Euphoria from alcohol/drugs is magical instantaneous relief, and the creation of addiction to it goes from 0 to 100 mph overnight. But becoming non-addicted often feels like a slow, physically and mentally excruciating and draining exercise. It takes courage, resolve and strength to overcome it, much greater than normal people possess. A fuel of propulsion for recovery and self-esteem comes from the realization of how strong and courageous we are as recovering alcoholics and addicts. Retracing our steps back into childhood gives knowledge and understanding of what happened, and why we became what we became. All of this provides the necessary armor and ammunition to win the great battles between what we know and what we might feel. Every battle we win gives us increasing strength of character, which strengthens hope and creates or recreates the self-esteem we lost, or never had.

ENDURANCE

Every single person who goes into recovery from substance abuse, gains and maintains sobriety, is truly deserving of self-respect and high self-esteem. To carry a heavy weight from childhood, through the storms of adulthood, swim with it across an ocean of despair from addiction, and stand up on the other side is a miraculous achievement, worthy of high praise and self-love. As far as being the black sheep – consider that every single person out there is a black sheep who went astray – the ones who appear white are those who are good at pretending to appear white, and are content with their life of illusion.

BLACK SHEEP VIII

But as black sheep in recovery, we are the real deal, admitting our mistakes and working to correct them. We have genuine sympathetic and empathetic hearts that truly care about other people. So when we show our true shades of white, it’s authentic and something that’s unique to all of us “black sheep”.

ALCOHOLICS BECOME BETTER II

I Am My Friend

ACCUSED

“You are such an ugly pig – you’re fat, you disgust me and nobody wants you” – how many people would stay with a spouse or partner who said that to them from sunrise to sunset? How about a best friend who said to you, when you’re feeling down, “Nobody likes you and everybody talks shit about you behind your back” – would you keep that friend? What about a boss who always said to you, from the time you started in the morning until you went home, “You are an idiot – you never do anything right!” – would that motivate you to do better? Maybe some of us actually have people like this in our lives. But unless someone is a glutton for punishment, not many people would want to be around anyone who constantly puts them down, humiliates and insults them in every way like this. Yet that’s how many people, particularly those in recovery, tend to treat themselves. It’s always this constant, judgmental voice, always accusing and forever criticizing. We would NEVER treat someone we loved the way we treat ourselves. We would NEVER be that insulting or demanding.

FULL METAL JACKET

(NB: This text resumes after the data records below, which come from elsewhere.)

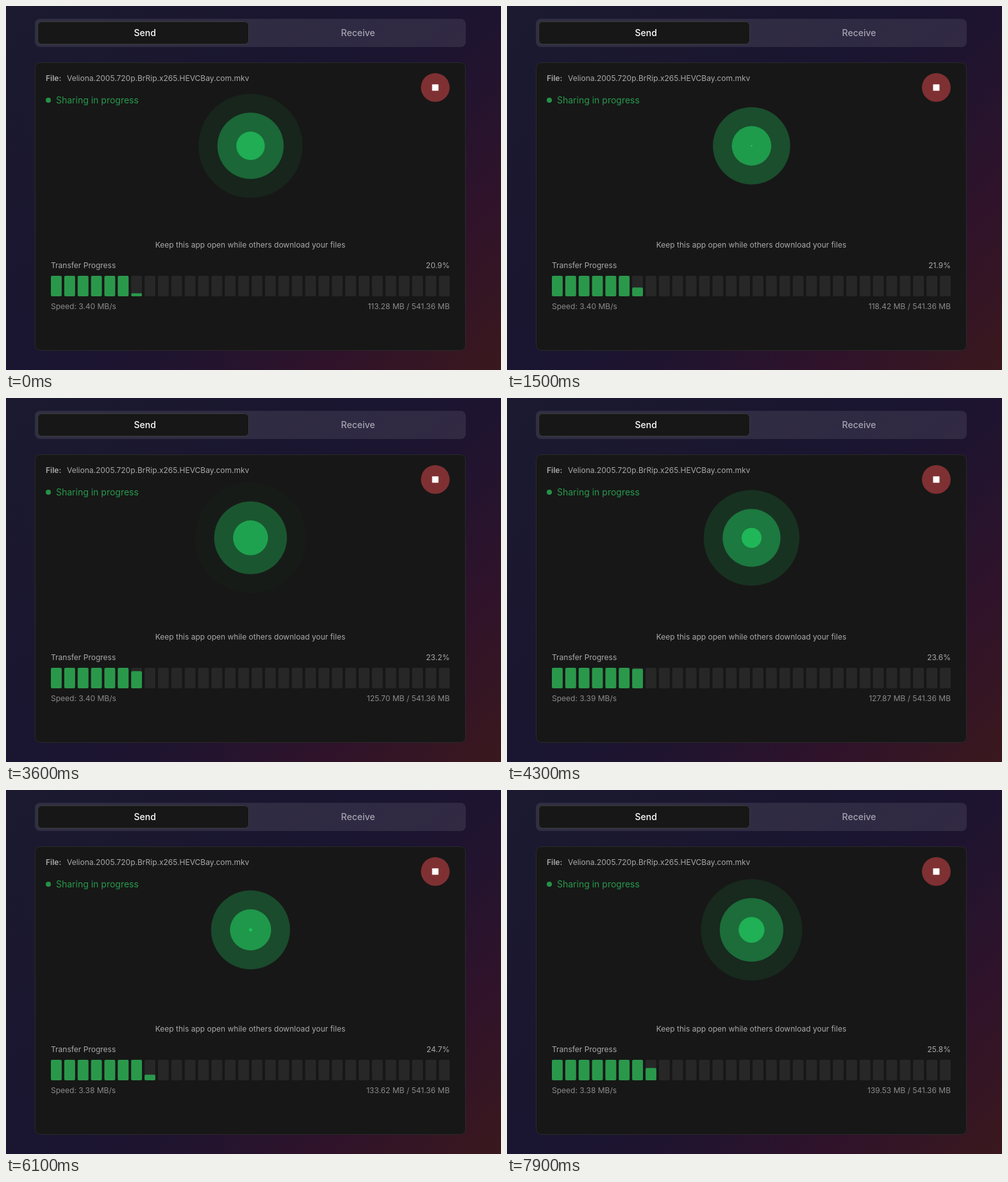
Write an HTML page that moves like this. It is 772x568 px and loops after 8 s.

```html
<!DOCTYPE html>
<html lang="en">
<head>
<meta charset="utf-8">
<title>File transfer</title>
<style>
  html, body { margin: 0; width: 100%; height: 100%; overflow: hidden; }
  body { background: linear-gradient(135deg, #1b1a2f, #1a1530 45%, #1e1430 58%, #30132a 80%, #3a181d); }
  svg { display: block; width: 772px; height: 568px; font: 12px Inter, "Open Sans", sans-serif; }
  .tab { font-size: 14px; font-weight: 500; text-anchor: middle; }
  .light { fill: #a9a9a9; }
  .dim { fill: #8b8b8b; }
  .right { text-anchor: end; }
</style>
</head>
<body>
<svg viewBox="0 0 772 568">
  <rect x="45" y="20" width="672" height="44" rx="8" fill="#fff" fill-opacity=".09"/>
  <rect x="49.5" y="24.5" width="329" height="35" rx="6" fill="#171717" stroke="#3c3c3a"/>
  <text class="tab" x="216.7" y="47" fill="#fff">Send</text>
  <text class="tab" x="549" y="47" fill="#a6a3b0">Receive</text>

  <rect x="45.5" y="88.5" width="671" height="449" rx="8" fill="#171717" stroke="#2a2a2a"/>
  <text class="light" x="62" y="117" font-weight="600">File:</text>
  <text class="light" x="95" y="117">Veliona.2005.720p.BrRip.x265.HEVCBay.com.mkv</text>

  <g id="ripples" fill="#22c55e" stroke="#22c55e" stroke-opacity=".25"></g>

  <circle cx="66" cy="147" r="4" fill="#259148"/>
  <text x="78" y="152" font-size="14" fill="#289a4c">Sharing in progress</text>

  <circle cx="669.5" cy="127.2" r="22.4" fill="#7f3032"/>
  <rect x="664.5" y="122.2" width="10" height="10" rx=".5" fill="#fff"/>

  <text class="light" x="381" y="377" text-anchor="middle">Keep this app open while others download your files</text>
  <text class="light" x="70" y="409">Transfer Progress</text>
  <text class="light right" id="percent" x="692" y="409"></text>
  <g id="bars"></g>
  <text class="dim" id="speed" x="70" y="473"></text>
  <text class="dim right" id="amount" x="692" y="473"></text>
</svg>
<script>
const LOOP = 8000, STEP = 100;
const TOTAL_MB = 541.36;
const BARS = 30, BAR_TOP = 421, BAR_HEIGHT = 32, BAR_GAP = 4;
const BAR_PITCH = (622 + BAR_GAP) / BARS;
const BAR_LAG = 0.13;
const RINGS = 3, RING_GAP = 29.5, RING_MAX = RINGS * RING_GAP;

// Checkpoints: time in ms, megabytes sent, distance travelled by the ripple
const checkpoints = [
  [0, 113.28, 22.6],
  [1500, 118.42, 60.7],
  [2600, 122.36, 89.5],
  [3600, 125.70, 116.1],
  [5100, 130.36, 154.4],
  [7000, 136.56, 203],
  [7900, 139.53, 227]
];

const byId = id => document.getElementById(id);
const clamp01 = v => Math.min(1, Math.max(0, v));

function add(parent, name, attrs) {
  const el = document.createElementNS("http://www.w3.org/2000/svg", name);
  setAttrs(el, attrs);
  return parent.appendChild(el);
}

function setAttrs(el, attrs) {
  for (const key in attrs) el.setAttribute(key, attrs[key]);
}

function valueAt(t, column) {
  const next = Math.max(1, checkpoints.findIndex(c => c[0] >= t));
  const a = checkpoints[next - 1], b = checkpoints[next];
  return a[column] + (b[column] - a[column]) * (t - a[0]) / (b[0] - a[0]);
}

const rings = Array.from({ length: RINGS }, () =>
  add(byId("ripples"), "circle", { cx: 381.4, cy: 218.2 }));

const fills = Array.from({ length: BARS }, (_, i) => {
  const box = { x: 70 + i * BAR_PITCH, width: BAR_PITCH - BAR_GAP, rx: 2 };
  add(byId("bars"), "rect", { ...box, y: BAR_TOP, height: BAR_HEIGHT, fill: "#272727" });
  return add(byId("bars"), "rect", { ...box, fill: "#2a984b" });
});

function render(t) {
  const sent = valueAt(t, 1);
  const inner = valueAt(t, 2) % RING_GAP;

  // The widest ring is painted first
  rings.forEach((ring, i) => {
    const radius = inner + (RINGS - 1 - i) * RING_GAP;
    setAttrs(ring, { r: Math.max(0, radius - 0.5), opacity: clamp01(1 - radius / RING_MAX) });
  });

  const filled = sent / TOTAL_MB * BARS - BAR_LAG;
  fills.forEach((bar, i) => {
    const height = BAR_HEIGHT * clamp01(filled - i);
    setAttrs(bar, { y: BAR_TOP + BAR_HEIGHT - height, height });
  });

  const speed = t < 4000 ? "3.40" : t < 5900 ? "3.39" : "3.38";
  byId("percent").textContent = (sent / TOTAL_MB * 100).toFixed(1) + "%";
  byId("speed").textContent = `Speed: ${speed} MB/s`;
  byId("amount").textContent = `${sent.toFixed(2)} MB / ${TOTAL_MB} MB`;
}

const start = performance.now();
function tick() {
  const elapsed = (performance.now() - start) % LOOP;
  render(Math.floor(elapsed / STEP) * STEP);
  requestAnimationFrame(tick);
}
tick();
</script>
</body>
</html>
```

When I first got into recovery, my self-esteem, self-worth and self-respect were at zero. I was carrying around 100 pounds of shame on one shoulder, 100 pounds of guilt on the other and another 100 pounds of blame on my back. I would engage in humiliating self-deprecation immediately followed by self-pity and despair. I started in recovery with learning to treat myself in a positive and uplifting way with any situation in life that arose. To encourage myself the way a loving parent would talk to a child who is sad. To counsel and support myself the way I would a best friend who is feeling down and struggling. Doing all this with reactions to my thoughts that were positive and interactive instead of just feeling sorry for myself. This really worked. It started to change my attitude towards myself, and life in general, and rapidly created positive growth.

Beautiful teenager girl worried and a boy comforting her

There is enough pressure and demands put on us by other people, we don’t need to turn around and kick our own ass, especially when we’re down. Life can be enough of a bitch as it is, we don’t need to be a bitch to ourselves. We DO NOT deserve that. It’s easy to learn to be a comfort and a friend to ourselves, because that friend is always going to be with us. We need to be our own best friend – we DO deserve that!

YOUR OWN BEST FRIEND